The nature and extent of responsibilities placed on the employee

The Authority considered that the facts of this matter were different to that in Idea Services with Mr Dickson. However, what the Authority found similar, was the responsibility for the anaesthetic technicians to be alert and remain vigilant so as to be able to report within a very limited time frame if called on.  Meeting the required report time of 10 minutes ready to work is a very important responsibility in the context of the 24/7 operation of the hospital. It limits what the applicants can do during the day and if awoken from sleep then they are responsible for getting themselves ready for reporting to work, dressing and attending to ablutions within that time. Ten minutes is not an immediate response but it requires a state of readiness for response during the time spent on-call that a longer period of time would not. The call outs were unpredictable and not able to be controlled or limited.

The Authority therefore found that the nature and extent of responsibilities placed on the applicants on call to be ready for work and to report to work within 10 minutes were “significant in the circumstances”.

Benefit to the employer of having the employee assume the role in question

The Authority found that there was a benefit to SCDHB as the volume did not warrant having the theatre rostered 24/7.  Having anaesthetic technicians on-call and available to report within 10 minutes enabled an acute emergency situation to be dealt with outside of normal hours.  The Authority also found that the report time of 10 minutes was clearly important and critical. There was therefore a considerable benefit in having the anaesthetic technicians assume the on-call role on that basis.


When the Authority assessed the factors approved by the Court of Appeal in Idea Services, it determined that all three applied to a significant degree and therefore found in the circumstances of this case that the time spent on-call should be regarded as work.

It should be noted that a significant factor in this matter was the requirement that the applicants, if called on, report within 10 minutes. As a result, they were subject to greater constraints because in order to meet the report time they had to stay away from their families. While we think this determination will be clearly distinguishable from most typical on-call work arrangements, it is important that your on-call arrangements are reviewed and your risks in this area are assessed.  If you have any doubt, give us a call and we can work through these tests and apply them to the unique circumstances of your organisation.

To read the Authority’s determination click here

[1] Idea Services Ltd v Dixon [2011] NZCA 14 at [7].

[2] At [8].

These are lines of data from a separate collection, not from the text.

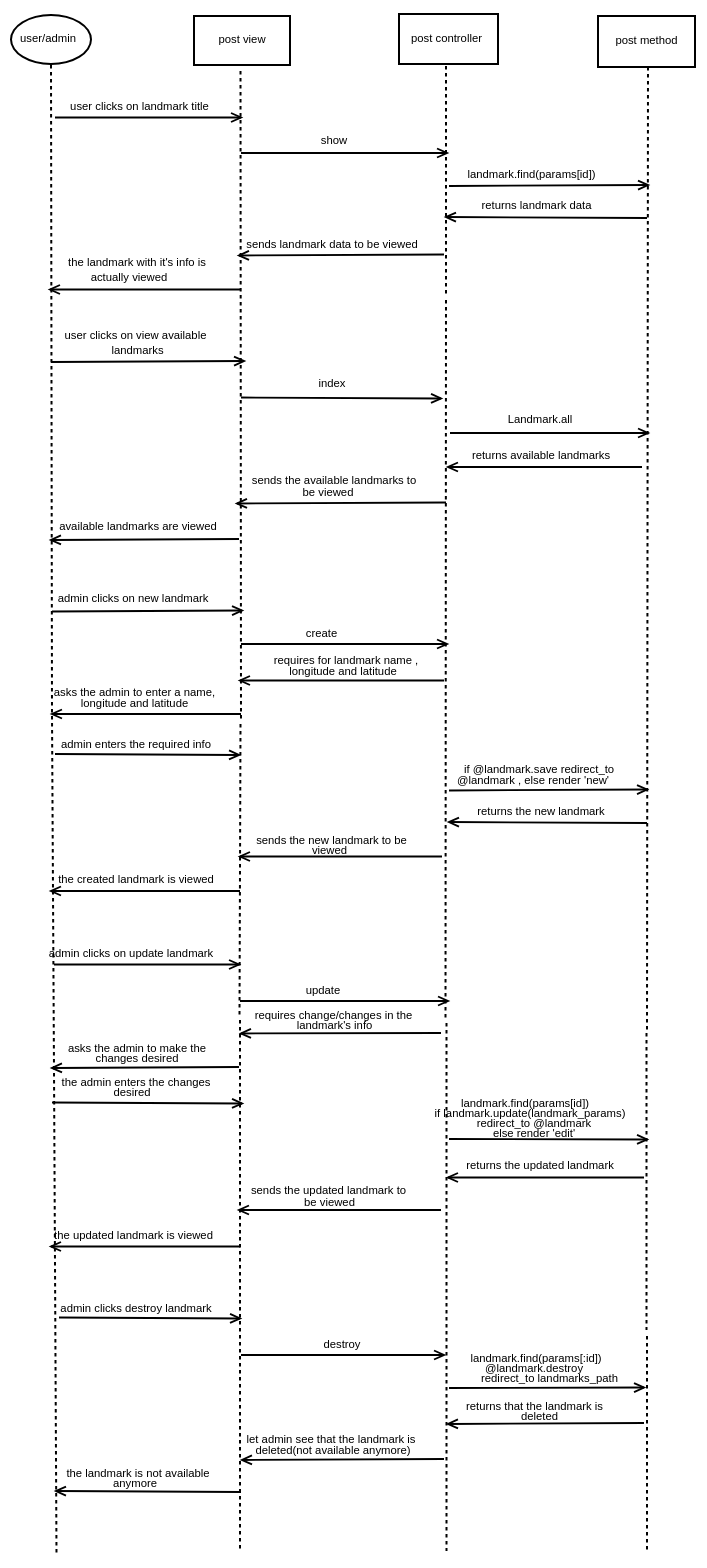
<!DOCTYPE html>
<html lang="en">
<head>
<meta charset="utf-8">
<title>Landmark sequence diagram</title>
<style>
:root { --ink: #000; --paper: #fff; }
* { box-sizing: border-box; margin: 0; padding: 0; }
html, body { background: var(--paper); overflow: hidden; }
.diagram {
  position: relative; width: 707px; height: 1568px; overflow: hidden;
  background: var(--paper); color: var(--ink);
  font: 11.3px/12px "Liberation Sans", Arial, sans-serif;
}
.connectors { position: absolute; inset: 0; }
.lifelines { fill: none; stroke: var(--ink); stroke-width: 2; stroke-dasharray: 3.5 3.5; }
.messages { stroke: var(--ink); stroke-width: 1.8; }
.participant {
  position: absolute; display: flex; align-items: center; justify-content: center;
  border: 2px solid var(--ink); background: var(--paper); white-space: nowrap;
}
.actor { left: 10px; top: 14px; width: 82px; height: 51px; border-radius: 50%; padding: 0 6px 3px 0; }
.view { left: 193px; top: 15px; width: 98px; height: 51px; padding-bottom: 4px; }
.controller { left: 398px; top: 13px; width: 101px; height: 52px; padding: 0 4px 3px 0; }
.method { left: 597px; top: 15px; width: 99px; height: 53px; padding-bottom: 3px; }
.label {
  position: absolute; left: var(--x); top: var(--y); margin-top: -6px;
  transform: translateX(-50%); text-align: center; white-space: nowrap;
}
.label span { position: relative; left: var(--shift); }
.loose { line-height: 15px; margin-top: -7.5px; }
.snug { line-height: 11px; margin-top: -5.5px; }
.tight { line-height: 10px; margin-top: -5px; }
</style>
</head>
<body>
<main class="diagram">
<svg class="connectors" width="707" height="1568" viewBox="0 0 707 1568" aria-hidden="true">
  <defs>
    <marker id="arrow" markerUnits="userSpaceOnUse" markerWidth="14" markerHeight="14" refX="11" refY="7" orient="auto">
      <path d="M1 2.5L11 7L1 11.5" fill="none" stroke="#000" stroke-width="1.9"/>
    </marker>
  </defs>
  <g class="lifelines">
    <path d="M51 65L52 714L54 1070L56.5 1555"/>
    <path d="M240.5 71L241 722M240.5 724L239.5 1015M240 1020V1552"/>
    <path d="M446 66V295M446 300L445.5 1020M446.5 1023V1551"/>
    <path d="M648 67L647 1030M646.5 1033V1330M647 1336V1550"/>
  </g>
  <g class="messages" marker-end="url(#arrow)">
    <g id="show-flow">
      <line x1="55" y1="117.5" x2="241" y2="117.5" marker-end="url(#arrow)"/>
      <line x1="241" y1="153" x2="447" y2="153" marker-end="url(#arrow)"/>
      <line x1="449" y1="186" x2="648" y2="185" marker-end="url(#arrow)"/>
      <line x1="647" y1="218" x2="446" y2="217" marker-end="url(#arrow)"/>
      <line x1="444" y1="254.5" x2="239" y2="255.5" marker-end="url(#arrow)"/>
      <line x1="240" y1="289.5" x2="50" y2="289.5" marker-end="url(#arrow)"/>
    </g>
    <g id="index-flow">
      <line x1="51" y1="362" x2="244" y2="361" marker-end="url(#arrow)"/>
      <line x1="241" y1="397.5" x2="441" y2="398.5" marker-end="url(#arrow)"/>
      <line x1="450" y1="433" x2="648" y2="433" marker-end="url(#arrow)"/>
      <line x1="642" y1="467" x2="448" y2="467" marker-end="url(#arrow)"/>
      <line x1="446" y1="502.5" x2="237" y2="503.5" marker-end="url(#arrow)"/>
      <line x1="239" y1="539" x2="51" y2="540" marker-end="url(#arrow)"/>
    </g>
    <g id="create-flow">
      <line x1="52" y1="611.5" x2="242" y2="610.5" marker-end="url(#arrow)"/>
      <line x1="241" y1="644" x2="447" y2="644" marker-end="url(#arrow)"/>
      <line x1="444" y1="680.5" x2="240" y2="680.5" marker-end="url(#arrow)"/>
      <line x1="241" y1="714" x2="52" y2="714" marker-end="url(#arrow)"/>
      <line x1="55" y1="754" x2="239" y2="755" marker-end="url(#arrow)"/>
      <line x1="449" y1="790.5" x2="647" y2="789.5" marker-end="url(#arrow)"/>
      <line x1="647" y1="823" x2="449" y2="822" marker-end="url(#arrow)"/>
      <line x1="442" y1="856.5" x2="240" y2="856.5" marker-end="url(#arrow)"/>
      <line x1="240" y1="891" x2="51" y2="891" marker-end="url(#arrow)"/>
    </g>
    <g id="update-flow">
      <line x1="54" y1="964.5" x2="239" y2="964.5" marker-end="url(#arrow)"/>
      <line x1="240" y1="1001" x2="448" y2="1001" marker-end="url(#arrow)"/>
      <line x1="441" y1="1033" x2="241" y2="1033.5" marker-end="url(#arrow)"/>
      <line x1="239" y1="1067" x2="52" y2="1068" marker-end="url(#arrow)"/>
      <line x1="52" y1="1102.5" x2="242" y2="1103.5" marker-end="url(#arrow)"/>
      <line x1="449" y1="1139" x2="647" y2="1139.5" marker-end="url(#arrow)"/>
      <line x1="644" y1="1177.5" x2="448" y2="1177.5" marker-end="url(#arrow)"/>
      <line x1="441" y1="1210" x2="239" y2="1210" marker-end="url(#arrow)"/>
      <line x1="240" y1="1246.5" x2="51" y2="1246.5" marker-end="url(#arrow)"/>
    </g>
    <g id="destroy-flow">
      <line x1="59" y1="1317.5" x2="240" y2="1318.5" marker-end="url(#arrow)"/>
      <line x1="241" y1="1355" x2="444" y2="1355" marker-end="url(#arrow)"/>
      <line x1="449" y1="1388" x2="644" y2="1387.5" marker-end="url(#arrow)"/>
      <line x1="644" y1="1423" x2="448" y2="1424" marker-end="url(#arrow)"/>
      <line x1="444" y1="1459" x2="242" y2="1460" marker-end="url(#arrow)"/>
      <line x1="241" y1="1492" x2="56" y2="1491" marker-end="url(#arrow)"/>
    </g>
  </g>
</svg>

<header>
  <div class="participant actor">user/admin</div>
  <div class="participant view">post view</div>
  <div class="participant controller">post controller</div>
  <div class="participant method">post method</div>
</header>

<section aria-label="Show a landmark">
  <p class="label" style="--x:139.5px;--y:106px">user clicks on landmark title</p>
  <p class="label" style="--x:334px;--y:140px">show</p>
  <p class="label" style="--x:531.5px;--y:174px">landmark.find(params[id])</p>
  <p class="label" style="--x:536.5px;--y:205px">returns landmark data</p>
  <p class="label" style="--x:332px;--y:244px">sends landmark data to be viewed</p>
  <p class="label loose" style="--x:137px;--y:262px">the landmark with it's info is<br><span style="--shift:-8px">actually viewed</span></p>
</section>

<section aria-label="List landmarks">
  <p class="label loose" style="--x:135.5px;--y:335px">user clicks on view available<br><span style="--shift:2px">landmarks</span></p>
  <p class="label" style="--x:332px;--y:383px">index</p>
  <p class="label" style="--x:540px;--y:419px">Landmark.all</p>
  <p class="label" style="--x:541px;--y:455px">returns available landmarks</p>
  <p class="label" style="--x:334px;--y:480px">sends the available landmarks to<br><span style="--shift:-6px">be viewed</span></p>
  <p class="label" style="--x:138px;--y:526px">available landmarks are viewed</p>
</section>

<section aria-label="Create a landmark">
  <p class="label" style="--x:133px;--y:598px">admin clicks on new landmark</p>
  <p class="label" style="--x:321.5px;--y:633px">create</p>
  <p class="label snug" style="--x:346px;--y:660px">requires for landmark name ,<br><span style="--shift:-3px">longitude and latitude</span></p>
  <p class="label snug" style="--x:134.5px;--y:692px">asks the admin to enter a name,<br>longitude and latitude</p>
  <p class="label" style="--x:136px;--y:744px">admin enters the required info</p>
  <p class="label snug" style="--x:539px;--y:769px">if @landmark.save redirect_to</p>
  <p class="label snug" style="--x:533px;--y:780px">@landmark , else render 'new'</p>
  <p class="label" style="--x:541px;--y:811px">returns the new landmark</p>
  <p class="label tight" style="--x:331.5px;--y:840px">sends the new landmark to be<br><span style="--shift:-2px">viewed</span></p>
  <p class="label" style="--x:136px;--y:879px">the created landmark is viewed</p>
</section>

<section aria-label="Update a landmark">
  <p class="label" style="--x:131px;--y:953px">admin clicks on update landmark</p>
  <p class="label" style="--x:323px;--y:990px">update</p>
  <p class="label tight" style="--x:333.5px;--y:1015px">requires change/changes in the<br><span style="--shift:1px">landmark's info</span></p>
  <p class="label tight" style="--x:137px;--y:1048px">asks the admin to make the<br>changes desired</p>
  <p class="label tight" style="--x:136px;--y:1082px">the admin enters the changes<br><span style="--shift:-4px">desired</span></p>
  <p class="label tight" style="--x:530px;--y:1103px"><span style="--shift:-5px">landmark.find(params[id])</span><br>if landmark.update(landmark_params)<br><span style="--shift:4px">redirect_to @landmark</span><br><span style="--shift:4px">else render 'edit'</span></p>
  <p class="label" style="--x:540px;--y:1165px">returns the updated landmark</p>
  <p class="label" style="--x:328.5px;--y:1190px">sends the updated landmark to<br><span style="--shift:1px">be viewed</span></p>
  <p class="label" style="--x:133.5px;--y:1235px">the updated landmark is viewed</p>
</section>

<section aria-label="Destroy a landmark">
  <p class="label" style="--x:136px;--y:1308px">admin clicks destroy landmark</p>
  <p class="label" style="--x:342px;--y:1344px">destroy</p>
  <p class="label tight" style="--x:536px;--y:1358px">landmark.find(params[:id])<br><span style="--shift:-2px">@landmark.destroy</span></p>
  <p class="label tight" style="--x:549.5px;--y:1378px">redirect_to landmarks_path</p>
  <p class="label tight" style="--x:534.5px;--y:1406px">returns that the landmark is<br><span style="--shift:5px">deleted</span></p>
  <p class="label snug" style="--x:331px;--y:1439px">let admin see that the landmark is<br><span style="--shift:2px">deleted(not available anymore)</span></p>
  <p class="label tight" style="--x:138px;--y:1473px">the landmark is not available<br><span style="--shift:-3px">anymore</span></p>
</section>
</main>
</body>
</html>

This article, and any information contained on our website is necessarily brief and general in nature, and should not be substituted for professional advice. You should always seek professional advice before taking any action in relation to the matters addressed.